Not all mauls are set up from lineouts. Sometimes a player stays on his feet through the first contact and is then held up. He has to choose whether to drive on with support, or go to ground. This session works on staying on the feet. MORE
Activities, sessions and drills to work on mauls in open play
Most mauls start from a lineout. However, they can still be formed in open play, sometimes by design and sometimes by accident.
The mauls laws have changed slightly over the last year, but the principles remain the same. A maul is a ball carrier and teammate being held by a defender. Note that it’s not a maul until the attacking teammate binds on, no matter how many defenders are surrounding the ball carrier.
The first area to consider is whether the ball carrier wants to start a maul or not.

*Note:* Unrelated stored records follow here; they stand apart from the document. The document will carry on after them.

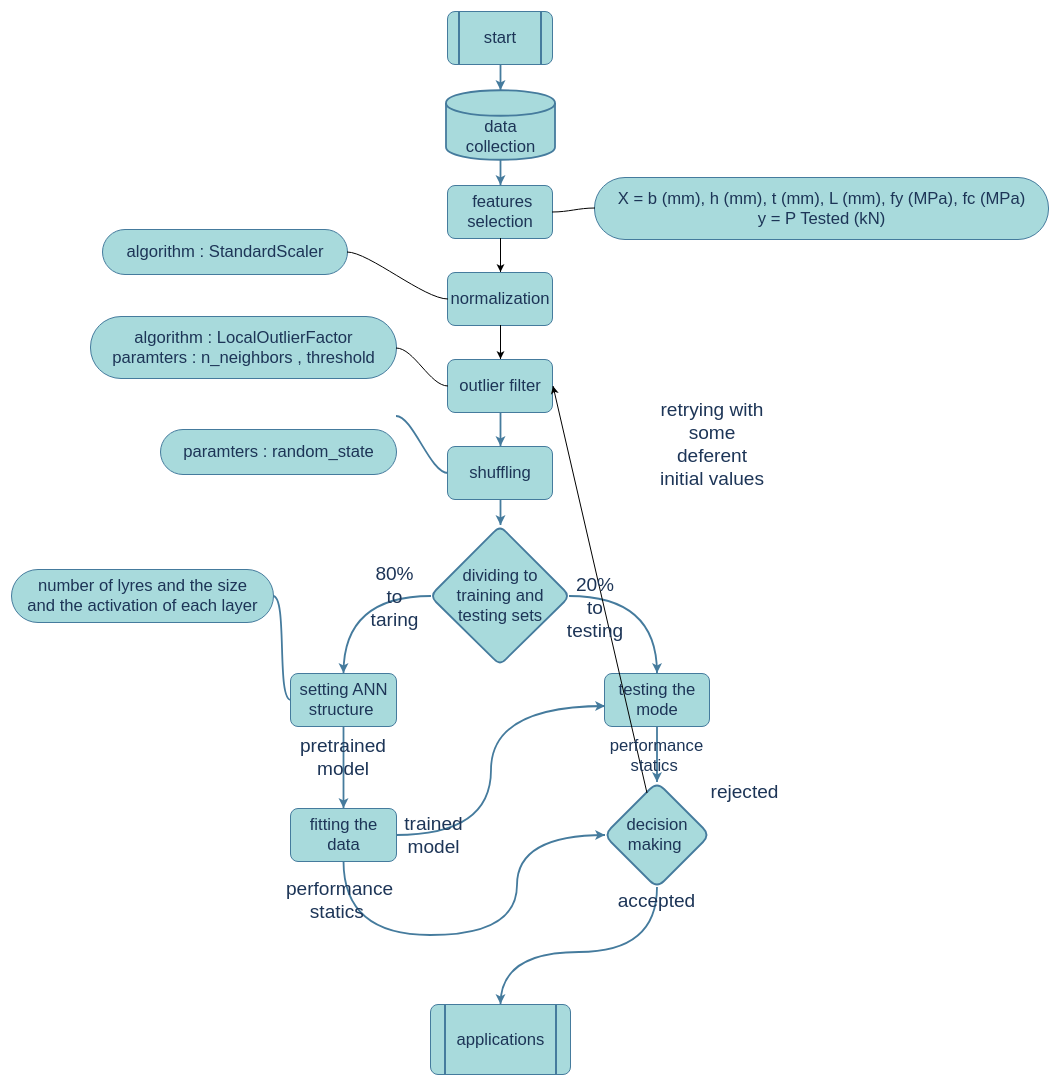
<!DOCTYPE html>
<html lang="en">
<head>
<meta charset="utf-8">
<title>ANN training flowchart</title>
<style>
:root {
  --fill: #a8dadc;
  --stroke: #457b9d;
  --ink: #1d3557;
  --thin: #000;
}
* { box-sizing: border-box; }
html, body { margin: 0; overflow: hidden; }
.flowchart {
  position: relative;
  width: 1059px;
  height: 1085px;
  overflow: hidden;
  background: #fff;
  color: var(--ink);
  font: 16.65px/20px "Liberation Sans", Arial, sans-serif;
}
.shapes, .connectors { position: absolute; inset: 0; display: block; }
.shapes { fill: var(--fill); stroke: var(--stroke); stroke-width: 1.8; }
.connectors { fill: none; stroke: var(--stroke); stroke-width: 1.8; }
.connectors .thin { stroke: var(--thin); stroke-width: 1; }
.node, .label {
  position: absolute;
  left: var(--x);
  top: var(--y);
  width: var(--w);
  height: var(--h);
  display: flex;
  align-items: center;
  justify-content: center;
  text-align: center;
  white-space: nowrap;
}
.step, .note, .terminal {
  background: var(--fill);
  border: 1.8px solid var(--stroke);
}
.step, .terminal { border-radius: 8px; }
.note { border-radius: 31px; }
.terminal::before, .terminal::after {
  content: "";
  position: absolute;
  top: 0;
  bottom: 0;
  width: 1.8px;
  background: var(--stroke);
}
.terminal::before { left: var(--bar); }
.terminal::after { right: var(--bar); }
.label { font-size: 19.1px; line-height: 23px; }
.label.small { font-size: 16.65px; line-height: 20px; }
</style>
</head>
<body>
<main class="flowchart">
  <svg class="shapes" width="1059" height="1085" viewBox="0 0 1059 1085" aria-hidden="true">
    <path d="M446 103C446 86 555 86 555 103V147C555 164 446 164 446 147Z"/>
    <path fill="none" d="M446 103C446 120 555 120 555 103"/>
    <path d="M494 532Q500 525 506 532L564 590Q570 596 564 602L506 659Q500 666 494 659L436 602Q430 596 436 590Z"/>
    <path d="M650 789Q657 782 664 789L703 828Q710 835 703 842L664 881Q657 888 650 881L611 842Q604 835 611 828Z"/>
  </svg>

  <div class="node terminal" style="--x:447px;--y:11px;--w:106px;--h:54px;--bar:10px">start</div>
  <div class="node" style="--x:446px;--y:116px;--w:109px;--h:42px">data<br>collection</div>
  <div class="node step" style="--x:447px;--y:185px;--w:106px;--h:54px"><span>&nbsp;features<br>selection</span></div>
  <div class="node step" style="--x:447px;--y:272px;--w:106px;--h:54px">normalization</div>
  <div class="node step" style="--x:447px;--y:359px;--w:106px;--h:54px">outlier filter</div>
  <div class="node step" style="--x:447px;--y:446px;--w:106px;--h:54px">shuffling</div>
  <div class="node" style="--x:431px;--y:527px;--w:138px;--h:138px">dividing to<br>training and<br>testing sets</div>
  <div class="node step" style="--x:290px;--y:673px;--w:107px;--h:54px">setting ANN<br>structure&nbsp;</div>
  <div class="node step" style="--x:290px;--y:808px;--w:107px;--h:54px">fitting the<br>data</div>
  <div class="node step" style="--x:604px;--y:673px;--w:106px;--h:54px">testing the<br>mode</div>
  <div class="node" style="--x:606px;--y:785px;--w:102px;--h:100px"><span>decision<br>making&nbsp;</span></div>
  <div class="node terminal" style="--x:430px;--y:1004px;--w:141px;--h:71px;--bar:13px">applications</div>

  <div class="node note" style="--x:594px;--y:177px;--w:455px;--h:63px">X = b (mm), h (mm), t (mm), L (mm), fy (MPa), fc (MPa)<br>y = P Tested (kN)</div>
  <div class="node note" style="--x:102px;--y:229px;--w:246px;--h:46px">algorithm : StandardScaler</div>
  <div class="node note" style="--x:90px;--y:316px;--w:307px;--h:63px">algorithm : LocalOutlierFactor<br>paramters : n_neighbors , threshold</div>
  <div class="node note" style="--x:160px;--y:429px;--w:237px;--h:46px">paramters : random_state</div>
  <div class="node note" style="--x:11px;--y:569px;--w:263px;--h:54px">number of lyres and the size<br>and the activation of each layer</div>

  <svg class="connectors" width="1059" height="1085" viewBox="0 0 1059 1085" aria-hidden="true">
    <defs>
      <marker id="arrow" markerUnits="userSpaceOnUse" markerWidth="12" markerHeight="12" refX="11" refY="6" orient="auto">
        <path d="M11 6L1 1L3.5 6L1 11Z" fill="#457b9d" stroke="none"/>
      </marker>
      <marker id="arrow-thin" markerUnits="userSpaceOnUse" markerWidth="10" markerHeight="10" refX="9" refY="5" orient="auto">
        <path d="M9 5L1 1L3 5L1 9Z" fill="#000" stroke="none"/>
      </marker>
    </defs>
    <g marker-end="url(#arrow)">
      <path d="M500.5 65V90"/>
      <path d="M500.5 160V185"/>
      <path d="M500.5 412V446"/>
      <path d="M500.5 499V525"/>
      <path d="M431 596Q343.5 596 343.5 673"/>
      <path d="M569 596Q657 596 657 673"/>
      <path d="M343.5 726V808"/>
      <path d="M657 726V782"/>
      <path d="M396 835Q491 835 491 770Q491 706 605 706"/>
      <path d="M343.5 861Q343.5 935 430 935Q517 935 517 885Q517 835 605 835"/>
      <path d="M657 887Q657 952 579 952Q500.5 952 500.5 1004"/>
    </g>
    <path d="M396 416C413 416 430 473 448 473"/>
    <path d="M273 596C288 596 276 700 291 700"/>
    <g class="thin">
      <path d="M500.5 238V272" marker-end="url(#arrow-thin)"/>
      <path d="M500.5 325V359" marker-end="url(#arrow-thin)"/>
      <path d="M647 793L553 386" marker-end="url(#arrow-thin)"/>
      <path d="M552 212C569 212 578 208 595 208"/>
      <path d="M347 252C369 252 424 299 448 299"/>
      <path d="M396 348C414 348 430 386 448 386"/>
    </g>
  </svg>

  <div class="label" style="--x:652px;--y:398px;--w:120px;--h:92px">retrying with<br>some<br>deferent<br>initial values</div>
  <div class="label" style="--x:364px;--y:562px;--w:61px;--h:69px">80%<br>to<br>taring</div>
  <div class="label" style="--x:560px;--y:573px;--w:70px;--h:69px">20%<br>to<br>testing</div>
  <div class="label" style="--x:293px;--y:734px;--w:100px;--h:46px">pretrained<br>model</div>
  <div class="label" style="--x:398px;--y:812px;--w:71px;--h:46px">trained<br>model</div>
  <div class="label" style="--x:280px;--y:877px;--w:119px;--h:46px"><span>performance<br>statics&nbsp;</span></div>
  <div class="label small" style="--x:604px;--y:736px;--w:105px;--h:40px"><span>performance<br>statics&nbsp;</span></div>
  <div class="label" style="--x:704px;--y:780px;--w:81px;--h:23px">rejected</div>
  <div class="label" style="--x:610px;--y:889px;--w:93px;--h:23px">accepted</div>
</main>
</body>
</html>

The session from our EasiCoach Skills curriculum, Keep the ball alive in contact, looks at the main options, with a maul just one of those.
Once set, the maul needs to be solid and dynamic. That’s not an easy combination to mix together effectively, so we have two session plans to work on this. Solid maul works on the ball carrier staying on their feet and then the maul itself remaining active.
Dynamic maul aims to make the maul move forward. In a match, once the maul stops, the referee will ask for it to move again or for the ball to be moved away from the maul. This is a great forwards session, with lots of low-level contact, and a big emphasis on body positions.
Our final activity looks at ripping the ball out of an attacker’s grasp. This is a good way to stop a maul and create a potential turnover to play from. Winning the ball back is a good warm-up exercise as a prelude to the previous two sessions.